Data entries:
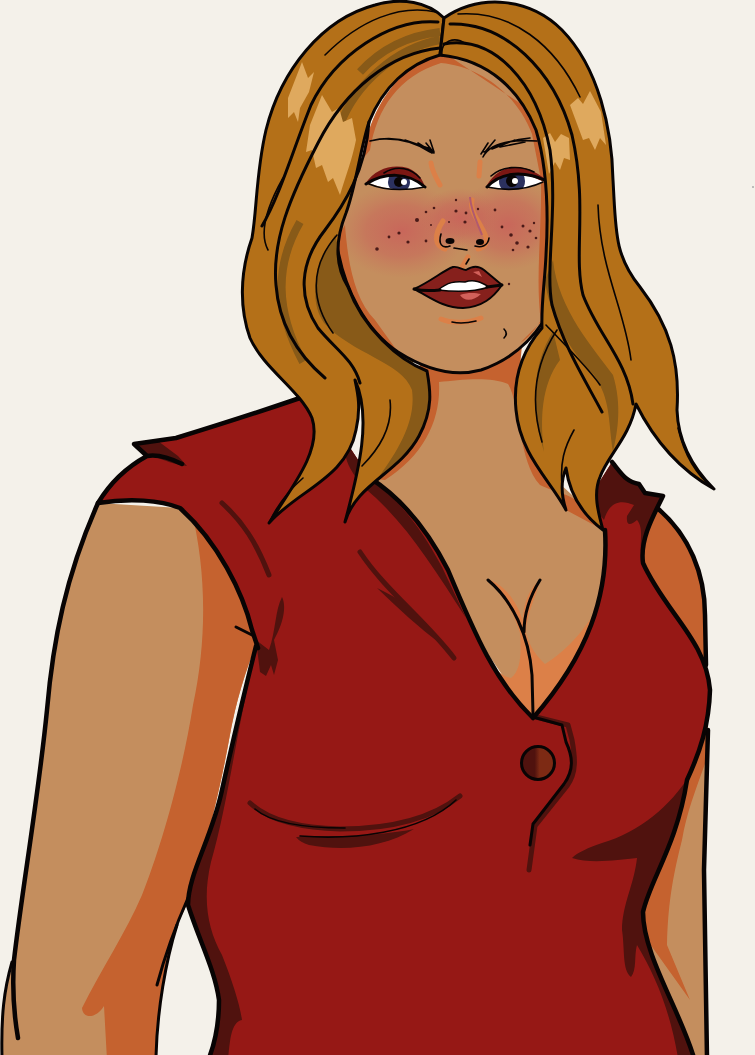
<!DOCTYPE html>
<html lang="en">
<head>
<meta charset="utf-8">
<title>Portrait in a red dress</title>
<style>
:root{--paper:#f4f1ea;--ink:#080404;--skin:#c48e5e;--skin-shade:#c5622f;--skin-glow:#dc8048;--dress:#961815;--dress-shade:#50120e;--hair:#b47018;--hair-shade:#885a18;--hair-light:#dfa95e;--lip:#86201c;--iris:#2b315f}
html,body{margin:0;height:100%;overflow:hidden;background:var(--paper)}
svg{display:block;width:755px;height:1055px}
.paper{fill:var(--paper)}
.skin{fill:var(--skin)}
.skin-shade{fill:var(--skin-shade)}
.skin-glow{fill:var(--skin-glow)}
.dress{fill:var(--dress)}
.dress-shade{fill:var(--dress-shade)}
.hair{fill:var(--hair)}
.hair-shade{fill:var(--hair-shade)}
.hair-light{fill:var(--hair-light)}
.ink{fill:var(--ink)}
.line{fill:none;stroke:var(--ink);stroke-width:3;stroke-linecap:round;stroke-linejoin:round}
.bold{stroke-width:4.5}
.thin{stroke-width:1.6}
.fold{fill:none;stroke:var(--dress-shade);stroke-width:5;stroke-linecap:round;stroke-linejoin:round}
.glow-line{fill:none;stroke:var(--skin-glow);stroke-width:5;stroke-linecap:round}
</style>
</head>
<body>
<svg viewBox="0 0 755 1055" role="img" aria-label="Illustration of a woman with golden hair and freckles in a red dress">
<defs>
  <radialGradient id="blush"><stop offset="0" stop-color="#c9605a" stop-opacity=".85"/><stop offset=".55" stop-color="#c8655a" stop-opacity=".55"/><stop offset="1" stop-color="#c8705a" stop-opacity="0"/></radialGradient>
  <linearGradient id="button-face"><stop offset=".4" stop-color="#50120e"/><stop offset=".55" stop-color="#7d2a14"/></linearGradient>
  <path id="left-arm" d="M98 503C66 575 53 640 47 710C38 800 22 890 14 960C6 985 1 1015 2 1058H156C157 1010 166 960 177 925L190 898C205 850 220 790 229 740C236 700 246 670 256 645C245 600 220 545 180 508Z"/>
  <path id="right-arm" d="M656 507C690 535 705 575 705 615L708 735L704 870L707 1058H694C677 1005 643 950 643 910C660 870 675 830 687 775L640 560Z"/>
  <path id="face" d="M440 54C395 68 372 110 364 150C352 195 336 222 337 245C344 290 366 330 398 352C428 371 455 377 481 370C508 361 529 343 543 322C547 260 552 190 540 130C522 88 490 58 440 54Z"/>
  <path id="dress" d="M300 398C262 411 215 426 176 438L134 444L147 456C125 468 110 483 98 503C130 498 160 500 180 508C222 545 246 600 257 645C245 690 233 740 222 790C212 838 188 874 188 905C199 940 215 970 219 1000C219 1020 216 1040 209 1058H694C680 1010 643 955 643 912C650 880 677 845 687 780C700 752 709 725 710 690C706 640 665 612 643 563C640 541 651 520 663 496L645 493L639 484C626 482 622 474 612 462L588 500L605 530C609 595 588 655 533 718C495 681 476 637 448 570C425 525 398 496 370 478L345 440L352 385Z"/>
  <path id="hair-left" d="M444 18C428 2 402-3 375 5C322 19 281 70 266 130C256 172 257 210 252 238C239 275 240 310 250 338C264 369 300 390 312 418C322 448 296 482 269 523C298 490 347 478 356 430C361 408 358 394 355 380C372 417 359 470 345 522C356 484 399 473 419 436C434 408 430 388 427 371C398 360 363 328 348 287C334 264 336 238 346 213C356 186 360 150 369 122C383 87 408 64 440 55Z"/>
  <path id="hair-right" d="M444 18C481-7 530-2 562 30C599 68 612 130 613 180C616 230 614 255 640 287C670 326 680 362 677 410C678 440 690 465 714 489C680 470 654 440 636 404C630 437 608 455 600 477C593 493 598 512 603 530C579 512 569 490 566 468C561 480 561 495 566 510C551 481 520 455 516 410C513 380 521 352 542 328C541 304 545 280 546 255C549 205 545 160 536 130C520 91 490 60 440 55Z"/>
  <clipPath id="in-left-arm"><use href="#left-arm"/></clipPath>
  <clipPath id="in-right-arm"><use href="#right-arm"/></clipPath>
  <clipPath id="in-face"><use href="#face"/></clipPath>
  <clipPath id="in-dress"><use href="#dress"/></clipPath>
  <clipPath id="in-left-hair"><use href="#hair-left"/></clipPath>
  <clipPath id="in-right-hair"><use href="#hair-right"/></clipPath>
  <clipPath id="in-left-eye"><path d="M369 183C385 172 408 172 425 187C404 191 386 190 369 183Z"/></clipPath>
  <clipPath id="in-right-eye"><path d="M487 187C502 171 525 171 543 182C526 191 506 191 487 187Z"/></clipPath>
</defs>

<rect class="paper" width="755" height="1055"/>
<circle cx="753" cy="187" r="1" fill="#aaa"/>

<g id="arms">
  <use href="#left-arm" class="skin"/>
  <g clip-path="url(#in-left-arm)">
    <path class="skin-shade" d="M190 505C207 570 207 640 193 705C182 775 160 850 142 895C126 932 101 970 82 1008C83 1020 97 1018 104 1006L107 1060H200L280 640Z"/>
  </g>
  <path class="line bold" d="M98 503C66 575 53 640 47 710C38 800 22 890 14 960C12 990 14 1015 18 1038"/>
  <path class="line" d="M12 962C4 990 1 1015 2 1058M156 1058C157 1010 166 960 177 925"/>
  <path class="line" d="M188 898C176 925 165 955 157 985"/>
  <use href="#right-arm" class="skin"/>
  <g clip-path="url(#in-right-arm)">
    <path class="skin-shade" d="M640 500H715V735C700 780 688 805 682 840C674 872 668 900 667 945L690 1000L640 930Z"/>
  </g>
  <path class="line bold" d="M656 507C690 535 705 575 705 615L706 665M708 730L704 870L707 1058"/>
</g>

<g id="neck-and-chest">
  <path class="skin" d="M425 350C432 400 420 445 369 480L533 720L610 640V530L545 470L516 340Z"/>
  <path class="skin-shade" d="M419 360C438 372 455 377 481 370C501 364 514 354 522 345L516 410C524 448 548 472 566 510L607 532L600 520C570 490 560 495 540 485C518 461 521 405 508 384C490 376 459 380 439 382C441 420 424 455 385 480L366 478C400 460 418 440 425 410Z"/>
  <path class="skin-shade" d="M552 430L606 530L590 500L576 430Z"/>
  <path class="skin-glow" d="M487 579C507 585 518 605 523 621C523 602 530 588 540 580C535 600 526 615 526 633C530 648 537 656 545 664C568 650 590 625 604 595C602 640 567 685 533 719C502 691 482 660 470 625C483 650 495 676 511 678C522 669 521 650 520 633C514 613 503 594 487 579Z"/>
  <path class="line" d="M488 580C512 600 529 635 532 675L533 714M540 580C530 596 524 614 524 632" stroke-width="2"/>
</g>

<g id="red-dress">
  <use href="#dress" class="dress"/>
  <g clip-path="url(#in-dress)">
    <path class="dress-shade" d="M256 640L247 690C234 750 226 810 211 862C202 900 208 930 222 955C232 980 240 1005 242 1020C230 1022 230 1045 228 1058H195V1000L180 900L220 780Z"/>
    <path class="dress-shade" d="M690 775C670 806 640 832 602 843C588 848 578 852 572 858C590 864 618 860 637 858C634 885 622 905 622 930C625 950 622 970 631 977C637 970 634 955 637 945C655 975 670 1010 678 1058H700L650 920Z"/>
    <path class="dress-shade" d="M345 385L352 385L370 480C400 500 421 528 442 567L466 618C435 570 410 530 376 498C350 475 343 460 345 440L356 436Z"/>
    <path class="dress-shade" d="M612 460C628 474 634 482 640 486L663 497C649 515 648 532 642 555C638 545 645 530 637 520C630 526 626 526 627 516L634 505C622 500 610 500 604 520L588 500Z"/>
    <path class="dress-shade" d="M134 444L158 441L178 456L187 466C167 464 160 456 146 456Z"/>
  </g>
  <path class="dress-shade" d="M256 640L260 672L266 676L271 665L274 675L278 660L274 640C285 620 286 605 282 597C275 610 276 630 269 650Z"/>
  <path class="fold" d="M222 503C243 522 256 542 269 575" stroke-width="3"/>
  <path class="fold" d="M360 552C385 590 425 620 454 658" stroke-width="3"/>
  <path class="dress-shade" d="M377 588C410 603 430 625 440 643C419 628 398 608 377 588Z"/>
  <path class="fold" d="M250 803C268 820 300 828 340 829C385 829 430 820 460 796"/>
  <path class="dress-shade" d="M296 837C330 836 375 837 414 829C385 847 345 852 309 845C303 843 299 841 296 837Z"/>
  <path class="line thin" d="M255 809C270 822 300 828 345 828M300 836C350 840 420 834 456 800"/>
  <path class="fold" d="M536 717L568 725L572 740C575 757 577 772 567 786L535 826L529 870" stroke-width="6"/>
  <path class="line" d="M533 717L562 725L566 742C573 757 574 770 564 784L533 824L530 845"/>
  <path class="line bold" d="M300 398C262 411 215 426 176 438L134 444L147 456C125 468 110 483 98 503C130 498 160 500 180 508C218 542 243 593 252 630L258 648M147 456C158 454 170 458 182 464"/>
  <path class="line" d="M236 627L252 635"/>
  <path class="line bold" d="M256 646C245 690 233 740 222 790C212 838 188 874 188 905C199 940 215 970 219 1000C219 1020 216 1040 209 1058"/>
  <path class="line bold" d="M694 1058C680 1010 643 955 643 912C650 880 677 845 687 780C700 752 709 725 710 690C706 640 665 612 643 563C640 541 651 520 663 496L645 493L639 484C626 482 622 474 612 462"/>
  <path class="line bold" d="M605 530C609 595 588 655 533 718C495 681 476 637 448 570C425 525 398 496 370 478"/>
  <circle cx="538" cy="763" r="16.5" fill="url(#button-face)" stroke="var(--ink)" stroke-width="3"/>
</g>

<g id="head">
  <path class="hair-shade" d="M337 235C310 255 306 290 320 325C350 375 390 375 414 362L425 350Z"/>
  <use href="#face" class="skin"/>
  <g clip-path="url(#in-face)">
    <ellipse cx="402" cy="231" rx="66" ry="47" fill="url(#blush)"/>
    <ellipse cx="508" cy="225" rx="55" ry="45" fill="url(#blush)"/>
    <ellipse cx="460" cy="218" rx="40" ry="30" fill="url(#blush)"/>
    <path class="skin-shade" d="M440 50C396 66 372 100 362 160L370 150C377 108 399 76 441 63C482 67 517 95 532 134L541 180C542 230 535 280 541 322L520 343C544 328 558 290 556 240L545 120Z"/>
    <path class="skin-shade" d="M336 240C344 290 366 330 398 352L375 320C355 300 348 265 345 225Z"/>
  </g>
  <path class="line" d="M337 245C344 290 366 330 398 352C428 371 455 377 481 370C508 361 529 343 543 322"/>

  <g id="brows">
    <path class="line thin" d="M370 141C390 136 412 139 432 153M382 139C402 138 418 144 430 152M405 140L431 149M418 143L434 153M426 143L434 153M430 140L434 152"/>
    <path class="line thin" d="M483 157C489 145 506 139 537 141M484 152C496 145 510 140 530 138M481 154L488 143M485 152L495 140M492 149L515 140M500 147L525 142"/>
  </g>

  <g id="eyes">
    <path class="glow-line" d="M431 163C432 171 436 178 440 185" stroke-width="4"/>
    <path class="glow-line" d="M480 162L479 176" stroke-width="4"/>
    <path d="M365 184C376 168 392 164 408 168C418 172 423 180 425 187C405 176 385 180 365 184Z" fill="#7b1713"/>
    <path d="M486 187C492 175 503 167 518 167C531 168 540 175 548 181C528 180 506 176 486 187Z" fill="#7b1713"/>
    <g clip-path="url(#in-left-eye)"><rect x="365" y="165" width="65" height="30" fill="#fff"/><circle cx="399" cy="182" r="11" fill="var(--iris)"/><circle class="ink" cx="399" cy="182" r="5"/><circle cx="404" cy="182" r="3" fill="#fff"/></g>
    <g clip-path="url(#in-right-eye)"><rect x="482" y="165" width="65" height="30" fill="#fff"/><circle cx="512" cy="181" r="13" fill="var(--iris)"/><circle class="ink" cx="512" cy="181" r="6"/><circle cx="515" cy="181" r="3" fill="#fff"/></g>
    <path class="line" d="M366 184C385 172 408 172 425 187M487 187C502 171 525 171 547 181"/>
    <path class="line thin" d="M369 184C386 191 404 191 425 187M487 187C506 191 526 190 543 182M384 173C398 164 412 169 420 178M491 176C502 166 520 165 534 172"/>
  </g>

  <g id="nose">
    <path class="glow-line" d="M443 221C433 236 435 246 445 249M472 200C469 212 481 223 486 237C488 243 484 248 478 249" stroke-width="4"/>
    <path class="line thin" d="M441 234C438 244 442 249 450 246M475 246C481 248 488 246 489 238M454 248L467 250"/>
    <path d="M470 197C471 212 478 224 482 235" fill="none" stroke="#b05a70" stroke-width="2"/>
    <ellipse class="ink" cx="450" cy="241" rx="4.5" ry="3"/><ellipse class="ink" cx="480" cy="242" rx="4" ry="3"/>
    <path class="glow-line" d="M468 257L462 267" stroke-width="4"/><path class="line thin" d="M469 259L466 264"/>
  </g>

  <g id="freckles" fill="#4a1a18">
    <circle cx="417" cy="220" r="2"/><circle cx="426" cy="212" r="1.3"/><circle cx="434" cy="208" r="1.3"/><circle cx="399" cy="233" r="1.6"/><circle cx="408" cy="242" r="1.6"/><circle cx="389" cy="237" r="1.4"/><circle cx="377" cy="249" r="1.8"/><circle cx="426" cy="241" r="1.4"/><circle cx="431" cy="225" r="1"/><circle cx="456" cy="211" r="1.6"/><circle cx="466" cy="213" r="1.4"/><circle cx="456" cy="200" r="1.2"/><circle cx="465" cy="222" r="1.6"/><circle cx="449" cy="222" r="1"/><circle cx="478" cy="209" r="1.2"/><circle cx="495" cy="210" r="1.4"/><circle cx="502" cy="227" r="1.4"/><circle cx="511" cy="235" r="1.8"/><circle cx="517" cy="243" r="1.8"/><circle cx="523" cy="226" r="1.5"/><circle cx="530" cy="231" r="1.6"/><circle cx="536" cy="238" r="1.3"/><circle cx="528" cy="247" r="1.6"/><circle cx="513" cy="250" r="1.3"/><circle cx="534" cy="223" r="1.2"/><circle cx="509" cy="284" r="1.2"/>
  </g>

  <g id="mouth">
    <path d="M414 289C430 282 444 270 453 267C459 266 462 270 466 270C472 266 478 265 484 270L502 285C493 298 482 307 463 308C443 308 430 297 414 289Z" fill="var(--lip)" stroke="var(--ink)" stroke-width="2" stroke-linejoin="round"/>
    <path d="M438 290C448 282 455 281 465 282C474 279 481 282 489 287C474 292 455 292 438 290Z" fill="#fff" stroke="var(--ink)" stroke-width="1.4"/>
    <path class="line" d="M414 289C422 291 430 291 440 290M487 287L502 285" stroke-width="2"/>
    <path d="M460 295C468 292 476 293 481 294C474 301 464 302 460 295ZM473 272L479 271L482 277Z" fill="#d2605a"/>
    <path class="glow-line" d="M441 319C452 324 470 323 481 318" stroke-width="4"/>
    <path class="line thin" d="M452 322C460 324 468 323 476 321M504 329C507 332 507 335 504 338"/>
  </g>
</g>

<g id="hair">
  <use href="#hair-left" class="hair"/>
  <g clip-path="url(#in-left-hair)">
    <path class="hair-shade" d="M335 235C315 265 308 300 324 323C352 354 402 362 412 390C416 420 400 448 378 478L400 480L440 420L430 365L350 290Z"/>
    <path d="M440 40C395 48 355 85 340 125M440 32C405 36 380 50 360 72M300 222C275 265 275 310 303 362" fill="none" stroke="var(--hair-shade)" stroke-width="8"/>
    <path class="hair-light" d="M302 62L308 78L314 72L309 92L300 108L298 122L294 112L288 118V98ZM322 95L332 112L339 108L343 122L352 118L356 140C352 160 346 175 340 195L333 178L328 182L322 165L316 168L312 150L306 152L310 125Z"/>
  </g>
  <use href="#hair-left" class="line"/>
  <path class="line" d="M440 48C390 53 345 90 318 143C290 197 272 240 276 285C279 325 298 355 325 378"/>
  <path class="line" d="M438 22C390 18 335 55 311 105C293 150 280 195 262 226M369 122C366 170 344 205 325 230C299 263 298 298 318 328C336 350 353 359 360 383"/>
  <path class="line thin" d="M436 12C400 4 360 20 325 55M337 235C308 268 312 304 333 333M283 178C265 210 260 235 268 250M390 400C393 425 381 447 362 466"/>

  <use href="#hair-right" class="hair"/>
  <g clip-path="url(#in-right-hair)">
    <path class="hair-shade" d="M553 331C533 365 530 400 544 452C540 420 541 385 560 360ZM553 260C558 310 595 350 613 375C622 405 618 430 613 452C608 420 611 400 594 375C568 350 548 310 545 280Z"/>
    <path class="hair-light" d="M543 138L550 133L555 142L561 134L569 138L570 160L564 158L560 170L555 162L549 174ZM570 105L578 98L583 104L590 91L601 112L606 145L600 138L595 150L589 138L583 140Z"/>
  </g>
  <use href="#hair-right" class="line"/>
  <path class="line" d="M444 44C495 35 537 83 550 150C558 210 545 270 552 305C563 345 585 380 602 412"/>
  <path class="line" d="M450 24C505 22 554 70 572 135C588 205 573 255 583 295C598 335 627 360 633 404"/>
  <path class="line thin" d="M458 14C512 10 555 45 580 97M598 205C600 270 625 310 631 360M557 330C534 365 530 402 542 442M574 430C564 448 560 462 562 486M546 325C570 350 590 370 600 385M442 56C440 40 455 36 466 44"/>
  <path class="line thin" d="M678 428C684 454 696 475 714 489M303 478C287 492 277 505 269 523"/>
</g>
</svg>
</body>
</html>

PROBLEM TO SOLVE: State how many lines of the records hold the string "none", and nothing else.

FINAL ANSWER: 5